Task data: Begin

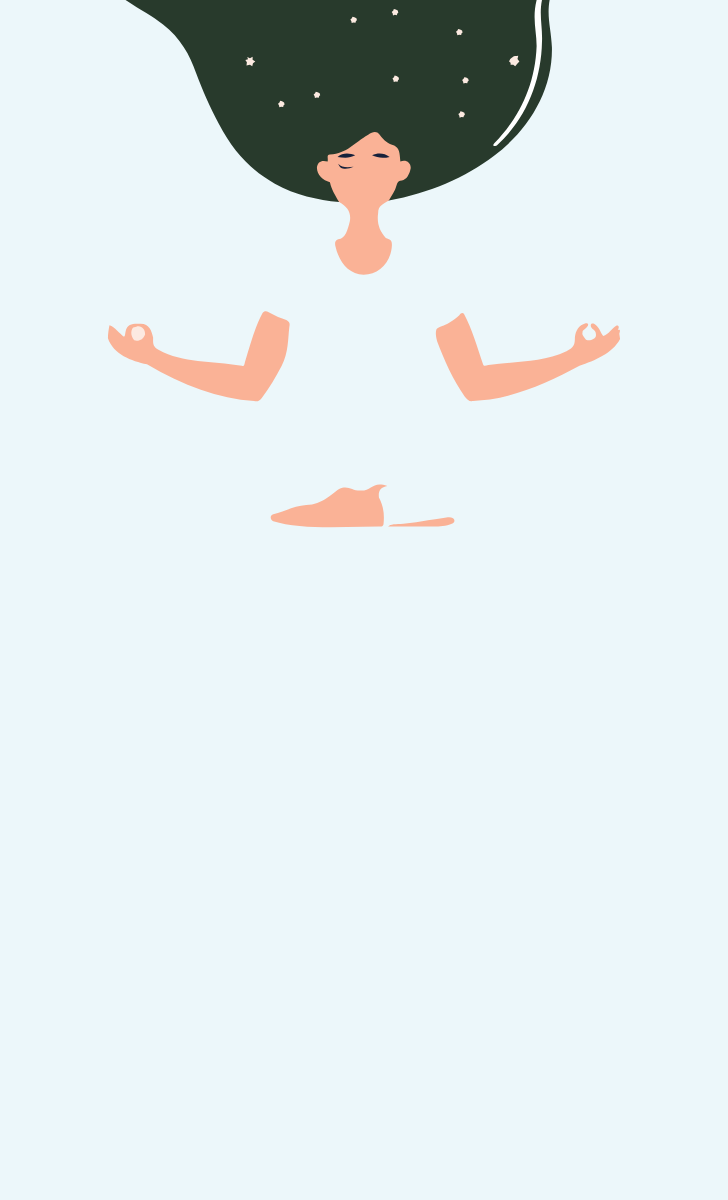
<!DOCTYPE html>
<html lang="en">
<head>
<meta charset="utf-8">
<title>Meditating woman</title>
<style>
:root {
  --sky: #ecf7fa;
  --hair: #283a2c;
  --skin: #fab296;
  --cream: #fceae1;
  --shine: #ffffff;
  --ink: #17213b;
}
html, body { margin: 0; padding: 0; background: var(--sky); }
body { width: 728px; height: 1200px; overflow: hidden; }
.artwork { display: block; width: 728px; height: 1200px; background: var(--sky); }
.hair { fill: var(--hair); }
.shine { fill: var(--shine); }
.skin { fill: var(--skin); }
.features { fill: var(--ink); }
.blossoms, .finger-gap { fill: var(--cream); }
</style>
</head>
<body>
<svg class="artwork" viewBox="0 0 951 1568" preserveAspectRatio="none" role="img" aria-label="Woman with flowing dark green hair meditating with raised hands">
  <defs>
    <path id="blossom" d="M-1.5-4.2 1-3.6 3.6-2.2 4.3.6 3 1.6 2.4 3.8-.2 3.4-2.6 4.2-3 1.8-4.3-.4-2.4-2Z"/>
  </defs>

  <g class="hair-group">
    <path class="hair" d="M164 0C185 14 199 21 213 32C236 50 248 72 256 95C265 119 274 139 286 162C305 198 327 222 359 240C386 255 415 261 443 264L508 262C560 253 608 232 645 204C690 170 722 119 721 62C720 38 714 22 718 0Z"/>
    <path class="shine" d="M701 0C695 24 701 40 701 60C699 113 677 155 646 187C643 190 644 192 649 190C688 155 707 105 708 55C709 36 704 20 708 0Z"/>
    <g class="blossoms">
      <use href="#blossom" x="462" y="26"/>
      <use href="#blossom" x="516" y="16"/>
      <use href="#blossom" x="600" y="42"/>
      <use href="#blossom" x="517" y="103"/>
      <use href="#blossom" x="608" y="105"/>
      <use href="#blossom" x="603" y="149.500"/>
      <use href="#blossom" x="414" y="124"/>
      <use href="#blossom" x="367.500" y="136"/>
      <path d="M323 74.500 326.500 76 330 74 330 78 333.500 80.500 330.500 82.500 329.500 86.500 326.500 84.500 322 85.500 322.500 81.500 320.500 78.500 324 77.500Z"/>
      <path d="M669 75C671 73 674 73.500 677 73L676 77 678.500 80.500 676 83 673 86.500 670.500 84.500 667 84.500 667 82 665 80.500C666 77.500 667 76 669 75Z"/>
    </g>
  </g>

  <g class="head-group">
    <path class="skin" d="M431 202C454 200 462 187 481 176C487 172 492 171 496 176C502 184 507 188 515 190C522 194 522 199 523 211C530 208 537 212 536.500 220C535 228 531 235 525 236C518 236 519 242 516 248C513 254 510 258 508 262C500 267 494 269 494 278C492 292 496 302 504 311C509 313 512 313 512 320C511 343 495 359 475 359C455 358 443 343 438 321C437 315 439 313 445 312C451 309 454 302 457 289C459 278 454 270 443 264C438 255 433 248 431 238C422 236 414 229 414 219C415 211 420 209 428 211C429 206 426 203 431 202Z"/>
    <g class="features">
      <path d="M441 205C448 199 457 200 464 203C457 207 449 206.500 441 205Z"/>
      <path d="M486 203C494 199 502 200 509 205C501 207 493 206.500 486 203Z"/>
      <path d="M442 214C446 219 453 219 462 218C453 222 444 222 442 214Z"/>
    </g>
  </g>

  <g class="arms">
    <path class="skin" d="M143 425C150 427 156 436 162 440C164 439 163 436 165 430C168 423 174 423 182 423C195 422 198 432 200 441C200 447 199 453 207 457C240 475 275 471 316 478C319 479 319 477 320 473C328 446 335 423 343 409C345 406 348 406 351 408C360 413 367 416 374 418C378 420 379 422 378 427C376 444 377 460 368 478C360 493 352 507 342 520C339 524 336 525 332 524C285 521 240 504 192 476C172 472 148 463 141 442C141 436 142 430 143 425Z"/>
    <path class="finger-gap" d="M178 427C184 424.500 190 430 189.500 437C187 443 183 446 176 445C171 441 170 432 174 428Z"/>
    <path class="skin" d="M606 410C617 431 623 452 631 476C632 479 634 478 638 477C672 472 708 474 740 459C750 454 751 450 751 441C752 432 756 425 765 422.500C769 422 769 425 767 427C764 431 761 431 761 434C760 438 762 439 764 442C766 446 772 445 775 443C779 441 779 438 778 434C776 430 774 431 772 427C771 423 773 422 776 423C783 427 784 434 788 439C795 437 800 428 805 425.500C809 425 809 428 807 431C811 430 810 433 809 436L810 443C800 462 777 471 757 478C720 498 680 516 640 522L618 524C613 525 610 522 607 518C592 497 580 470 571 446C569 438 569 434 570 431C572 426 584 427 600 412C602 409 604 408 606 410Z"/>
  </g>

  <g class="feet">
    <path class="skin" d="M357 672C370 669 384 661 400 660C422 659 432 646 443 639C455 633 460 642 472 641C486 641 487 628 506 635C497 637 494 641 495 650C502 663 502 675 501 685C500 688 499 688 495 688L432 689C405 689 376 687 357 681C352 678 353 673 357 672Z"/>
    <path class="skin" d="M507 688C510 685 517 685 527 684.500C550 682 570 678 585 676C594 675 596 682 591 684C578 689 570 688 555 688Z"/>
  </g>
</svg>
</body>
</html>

Task data: End
Task data: Begin

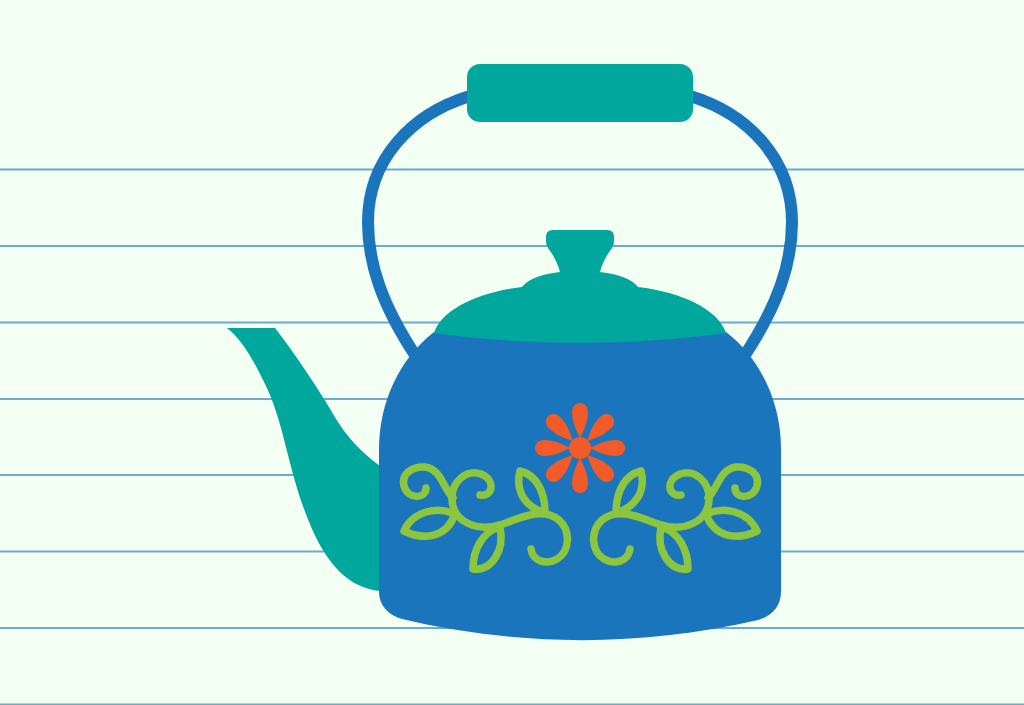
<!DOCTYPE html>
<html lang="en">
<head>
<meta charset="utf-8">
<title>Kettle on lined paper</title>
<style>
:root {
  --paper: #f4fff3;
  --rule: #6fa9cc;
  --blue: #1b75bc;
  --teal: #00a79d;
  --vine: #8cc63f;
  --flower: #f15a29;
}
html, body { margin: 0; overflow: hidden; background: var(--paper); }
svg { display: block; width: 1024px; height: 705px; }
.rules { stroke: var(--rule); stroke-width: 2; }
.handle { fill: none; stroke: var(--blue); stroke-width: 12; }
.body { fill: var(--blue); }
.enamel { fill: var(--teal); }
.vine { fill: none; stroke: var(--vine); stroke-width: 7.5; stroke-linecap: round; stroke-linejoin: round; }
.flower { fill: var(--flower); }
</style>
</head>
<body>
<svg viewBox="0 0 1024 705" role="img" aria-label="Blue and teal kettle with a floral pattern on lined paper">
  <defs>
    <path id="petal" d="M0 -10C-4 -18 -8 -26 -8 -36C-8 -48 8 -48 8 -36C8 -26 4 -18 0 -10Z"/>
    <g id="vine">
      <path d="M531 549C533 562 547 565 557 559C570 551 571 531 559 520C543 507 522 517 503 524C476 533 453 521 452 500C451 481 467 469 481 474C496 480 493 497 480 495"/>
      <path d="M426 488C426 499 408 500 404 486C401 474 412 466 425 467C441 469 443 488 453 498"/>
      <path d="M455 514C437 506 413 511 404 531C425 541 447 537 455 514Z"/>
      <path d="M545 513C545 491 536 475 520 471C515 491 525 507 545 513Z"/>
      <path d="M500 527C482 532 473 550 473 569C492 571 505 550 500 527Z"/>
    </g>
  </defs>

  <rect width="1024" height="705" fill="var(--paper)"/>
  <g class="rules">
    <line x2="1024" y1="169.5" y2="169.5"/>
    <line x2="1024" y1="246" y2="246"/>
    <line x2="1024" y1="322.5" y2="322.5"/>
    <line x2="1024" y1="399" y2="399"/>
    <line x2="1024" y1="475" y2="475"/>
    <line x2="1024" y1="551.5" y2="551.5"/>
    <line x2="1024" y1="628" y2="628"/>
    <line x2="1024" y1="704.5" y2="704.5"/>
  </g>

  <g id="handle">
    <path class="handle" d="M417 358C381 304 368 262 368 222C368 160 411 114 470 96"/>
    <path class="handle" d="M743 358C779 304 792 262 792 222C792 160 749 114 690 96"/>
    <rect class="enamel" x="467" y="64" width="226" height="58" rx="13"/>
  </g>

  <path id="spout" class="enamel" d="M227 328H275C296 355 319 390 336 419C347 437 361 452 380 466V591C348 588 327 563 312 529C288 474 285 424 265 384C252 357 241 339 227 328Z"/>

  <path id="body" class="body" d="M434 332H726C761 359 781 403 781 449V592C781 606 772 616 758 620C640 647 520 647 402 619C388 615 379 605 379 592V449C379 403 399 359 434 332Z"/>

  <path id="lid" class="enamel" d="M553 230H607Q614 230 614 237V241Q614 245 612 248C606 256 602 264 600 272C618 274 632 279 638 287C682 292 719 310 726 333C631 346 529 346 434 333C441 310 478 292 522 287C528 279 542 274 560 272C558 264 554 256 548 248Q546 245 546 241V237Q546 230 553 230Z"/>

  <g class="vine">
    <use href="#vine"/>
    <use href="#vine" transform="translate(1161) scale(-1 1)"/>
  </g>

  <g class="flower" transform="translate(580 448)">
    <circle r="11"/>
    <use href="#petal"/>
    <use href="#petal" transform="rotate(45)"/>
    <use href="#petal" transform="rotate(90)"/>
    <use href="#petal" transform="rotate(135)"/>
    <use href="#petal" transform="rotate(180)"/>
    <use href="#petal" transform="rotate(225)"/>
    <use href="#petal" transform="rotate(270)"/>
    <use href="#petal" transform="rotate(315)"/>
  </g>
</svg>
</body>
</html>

Task data: End
Task data: Begin

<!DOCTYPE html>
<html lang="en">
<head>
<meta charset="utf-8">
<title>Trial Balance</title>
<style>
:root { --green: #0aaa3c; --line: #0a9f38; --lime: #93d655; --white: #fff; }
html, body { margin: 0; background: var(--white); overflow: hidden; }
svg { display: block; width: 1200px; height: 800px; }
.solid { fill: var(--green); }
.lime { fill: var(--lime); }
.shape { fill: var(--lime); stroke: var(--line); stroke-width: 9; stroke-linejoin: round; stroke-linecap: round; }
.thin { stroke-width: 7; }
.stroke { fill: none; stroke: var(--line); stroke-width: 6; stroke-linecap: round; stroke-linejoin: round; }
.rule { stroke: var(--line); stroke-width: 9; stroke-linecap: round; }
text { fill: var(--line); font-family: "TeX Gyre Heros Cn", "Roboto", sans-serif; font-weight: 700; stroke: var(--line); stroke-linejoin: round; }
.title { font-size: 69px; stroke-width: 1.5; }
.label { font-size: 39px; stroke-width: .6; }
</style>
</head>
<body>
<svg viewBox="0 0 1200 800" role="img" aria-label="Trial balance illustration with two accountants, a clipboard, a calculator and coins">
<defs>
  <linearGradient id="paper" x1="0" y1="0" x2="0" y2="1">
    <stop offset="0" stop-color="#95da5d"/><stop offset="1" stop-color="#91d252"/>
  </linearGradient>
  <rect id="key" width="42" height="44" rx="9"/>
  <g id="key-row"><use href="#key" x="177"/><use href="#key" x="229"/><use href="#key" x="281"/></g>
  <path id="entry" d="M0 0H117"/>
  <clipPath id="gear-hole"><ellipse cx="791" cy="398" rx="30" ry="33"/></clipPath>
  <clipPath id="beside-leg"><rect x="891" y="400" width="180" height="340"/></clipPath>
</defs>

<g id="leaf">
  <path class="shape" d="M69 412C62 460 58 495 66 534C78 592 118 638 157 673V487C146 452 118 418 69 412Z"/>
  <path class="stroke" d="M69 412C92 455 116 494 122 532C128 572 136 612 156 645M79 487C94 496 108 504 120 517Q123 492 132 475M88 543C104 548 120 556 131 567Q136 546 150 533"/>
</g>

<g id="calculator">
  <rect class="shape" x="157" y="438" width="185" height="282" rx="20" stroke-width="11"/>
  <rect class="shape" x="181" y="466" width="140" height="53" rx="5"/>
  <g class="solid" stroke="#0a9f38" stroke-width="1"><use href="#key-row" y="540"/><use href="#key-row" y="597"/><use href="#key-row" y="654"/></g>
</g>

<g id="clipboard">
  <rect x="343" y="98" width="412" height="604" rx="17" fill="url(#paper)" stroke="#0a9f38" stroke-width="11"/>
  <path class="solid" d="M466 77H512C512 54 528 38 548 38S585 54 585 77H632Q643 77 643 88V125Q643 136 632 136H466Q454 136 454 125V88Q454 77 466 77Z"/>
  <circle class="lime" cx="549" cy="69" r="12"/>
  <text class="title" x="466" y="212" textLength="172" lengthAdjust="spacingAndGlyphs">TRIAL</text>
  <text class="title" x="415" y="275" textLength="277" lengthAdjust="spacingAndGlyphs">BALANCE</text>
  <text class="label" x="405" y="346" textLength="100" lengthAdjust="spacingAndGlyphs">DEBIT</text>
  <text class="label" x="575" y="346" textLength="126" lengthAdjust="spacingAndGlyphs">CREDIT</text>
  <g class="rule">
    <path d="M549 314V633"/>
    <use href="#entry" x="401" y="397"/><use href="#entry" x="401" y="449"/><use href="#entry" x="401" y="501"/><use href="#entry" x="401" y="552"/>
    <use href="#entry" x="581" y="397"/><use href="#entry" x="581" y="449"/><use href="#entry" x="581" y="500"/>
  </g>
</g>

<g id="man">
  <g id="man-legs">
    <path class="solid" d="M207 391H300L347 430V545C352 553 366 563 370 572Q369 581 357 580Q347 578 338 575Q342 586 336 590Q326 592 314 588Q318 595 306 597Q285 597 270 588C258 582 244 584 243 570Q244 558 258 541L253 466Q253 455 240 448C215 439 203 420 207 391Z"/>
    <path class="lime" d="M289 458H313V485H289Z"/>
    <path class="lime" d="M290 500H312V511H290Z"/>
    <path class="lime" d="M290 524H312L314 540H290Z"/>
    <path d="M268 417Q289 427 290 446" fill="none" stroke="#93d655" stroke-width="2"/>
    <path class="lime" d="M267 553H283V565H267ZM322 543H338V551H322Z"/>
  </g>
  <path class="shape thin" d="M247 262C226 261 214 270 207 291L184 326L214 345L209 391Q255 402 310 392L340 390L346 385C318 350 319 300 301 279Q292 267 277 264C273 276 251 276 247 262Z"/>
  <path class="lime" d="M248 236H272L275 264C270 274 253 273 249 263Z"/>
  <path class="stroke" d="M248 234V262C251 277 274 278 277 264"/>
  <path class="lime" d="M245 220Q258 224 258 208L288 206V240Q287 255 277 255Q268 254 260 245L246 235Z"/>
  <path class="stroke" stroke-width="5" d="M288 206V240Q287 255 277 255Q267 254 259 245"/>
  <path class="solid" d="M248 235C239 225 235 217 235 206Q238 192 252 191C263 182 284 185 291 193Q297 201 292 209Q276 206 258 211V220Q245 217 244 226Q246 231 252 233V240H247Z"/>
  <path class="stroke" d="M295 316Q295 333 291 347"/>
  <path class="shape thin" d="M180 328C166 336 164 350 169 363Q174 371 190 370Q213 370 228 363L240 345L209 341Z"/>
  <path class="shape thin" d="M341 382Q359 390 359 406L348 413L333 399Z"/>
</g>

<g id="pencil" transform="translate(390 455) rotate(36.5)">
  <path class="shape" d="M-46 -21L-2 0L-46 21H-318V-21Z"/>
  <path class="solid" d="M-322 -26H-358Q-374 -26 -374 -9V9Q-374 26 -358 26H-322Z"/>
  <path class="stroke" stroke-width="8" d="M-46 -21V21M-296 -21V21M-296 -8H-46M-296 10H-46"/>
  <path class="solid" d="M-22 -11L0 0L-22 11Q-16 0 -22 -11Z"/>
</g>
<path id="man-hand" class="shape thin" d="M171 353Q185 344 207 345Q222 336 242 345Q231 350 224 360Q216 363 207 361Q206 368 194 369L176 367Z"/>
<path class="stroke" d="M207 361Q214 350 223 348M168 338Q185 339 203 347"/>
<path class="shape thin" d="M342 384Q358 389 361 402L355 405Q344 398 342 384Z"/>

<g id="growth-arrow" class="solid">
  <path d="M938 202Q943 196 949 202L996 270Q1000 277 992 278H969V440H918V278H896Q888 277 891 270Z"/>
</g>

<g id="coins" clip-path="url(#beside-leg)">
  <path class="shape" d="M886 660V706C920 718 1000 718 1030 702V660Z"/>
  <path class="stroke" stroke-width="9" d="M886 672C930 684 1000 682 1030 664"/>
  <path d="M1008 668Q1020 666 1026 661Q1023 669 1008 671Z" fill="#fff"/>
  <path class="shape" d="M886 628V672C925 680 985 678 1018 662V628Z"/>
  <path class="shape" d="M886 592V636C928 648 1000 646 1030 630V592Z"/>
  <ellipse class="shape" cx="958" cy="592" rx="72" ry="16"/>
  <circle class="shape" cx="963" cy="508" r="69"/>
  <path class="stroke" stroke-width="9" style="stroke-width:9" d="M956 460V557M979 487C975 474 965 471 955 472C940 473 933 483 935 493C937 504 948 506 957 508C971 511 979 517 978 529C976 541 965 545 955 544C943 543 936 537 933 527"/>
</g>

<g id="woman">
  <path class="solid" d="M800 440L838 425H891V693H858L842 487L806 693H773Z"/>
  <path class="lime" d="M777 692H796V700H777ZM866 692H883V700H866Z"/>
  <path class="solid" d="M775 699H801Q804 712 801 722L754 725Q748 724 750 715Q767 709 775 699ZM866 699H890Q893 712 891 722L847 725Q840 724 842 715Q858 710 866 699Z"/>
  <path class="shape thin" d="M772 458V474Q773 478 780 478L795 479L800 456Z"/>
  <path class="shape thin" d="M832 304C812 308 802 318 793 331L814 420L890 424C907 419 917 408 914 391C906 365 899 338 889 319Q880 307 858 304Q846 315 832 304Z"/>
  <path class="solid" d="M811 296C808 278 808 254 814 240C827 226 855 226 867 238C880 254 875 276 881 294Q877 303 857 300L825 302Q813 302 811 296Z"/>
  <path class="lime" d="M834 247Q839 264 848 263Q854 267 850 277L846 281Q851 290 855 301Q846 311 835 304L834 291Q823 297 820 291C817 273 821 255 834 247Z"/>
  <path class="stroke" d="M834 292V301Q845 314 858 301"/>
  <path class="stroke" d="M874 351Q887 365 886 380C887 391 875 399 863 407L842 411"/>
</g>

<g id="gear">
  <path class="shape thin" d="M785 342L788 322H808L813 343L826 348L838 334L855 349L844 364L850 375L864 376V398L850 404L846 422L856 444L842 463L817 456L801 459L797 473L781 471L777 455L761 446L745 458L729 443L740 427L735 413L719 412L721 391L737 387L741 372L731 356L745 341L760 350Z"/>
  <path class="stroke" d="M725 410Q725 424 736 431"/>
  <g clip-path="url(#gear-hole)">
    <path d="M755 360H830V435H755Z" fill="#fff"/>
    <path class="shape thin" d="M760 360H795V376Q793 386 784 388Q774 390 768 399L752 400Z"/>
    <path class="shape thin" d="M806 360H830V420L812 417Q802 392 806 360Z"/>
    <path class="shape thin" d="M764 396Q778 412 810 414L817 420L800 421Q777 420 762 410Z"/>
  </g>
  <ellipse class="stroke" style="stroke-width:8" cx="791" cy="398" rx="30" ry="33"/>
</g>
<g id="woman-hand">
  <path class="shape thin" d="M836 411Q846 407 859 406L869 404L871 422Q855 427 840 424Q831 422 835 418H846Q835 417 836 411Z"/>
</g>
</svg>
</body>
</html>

Task data: End

Check each line of the entries, and copy the ones that contain "linecap".

.vine { fill: none; stroke: var(--vine); stroke-width: 7.5; stroke-linecap: round; stroke-linejoin: round; }
.shape { fill: var(--lime); stroke: var(--line); stroke-width: 9; stroke-linejoin: round; stroke-linecap: round; }
.stroke { fill: none; stroke: var(--line); stroke-width: 6; stroke-linecap: round; stroke-linejoin: round; }
.rule { stroke: var(--line); stroke-width: 9; stroke-linecap: round; }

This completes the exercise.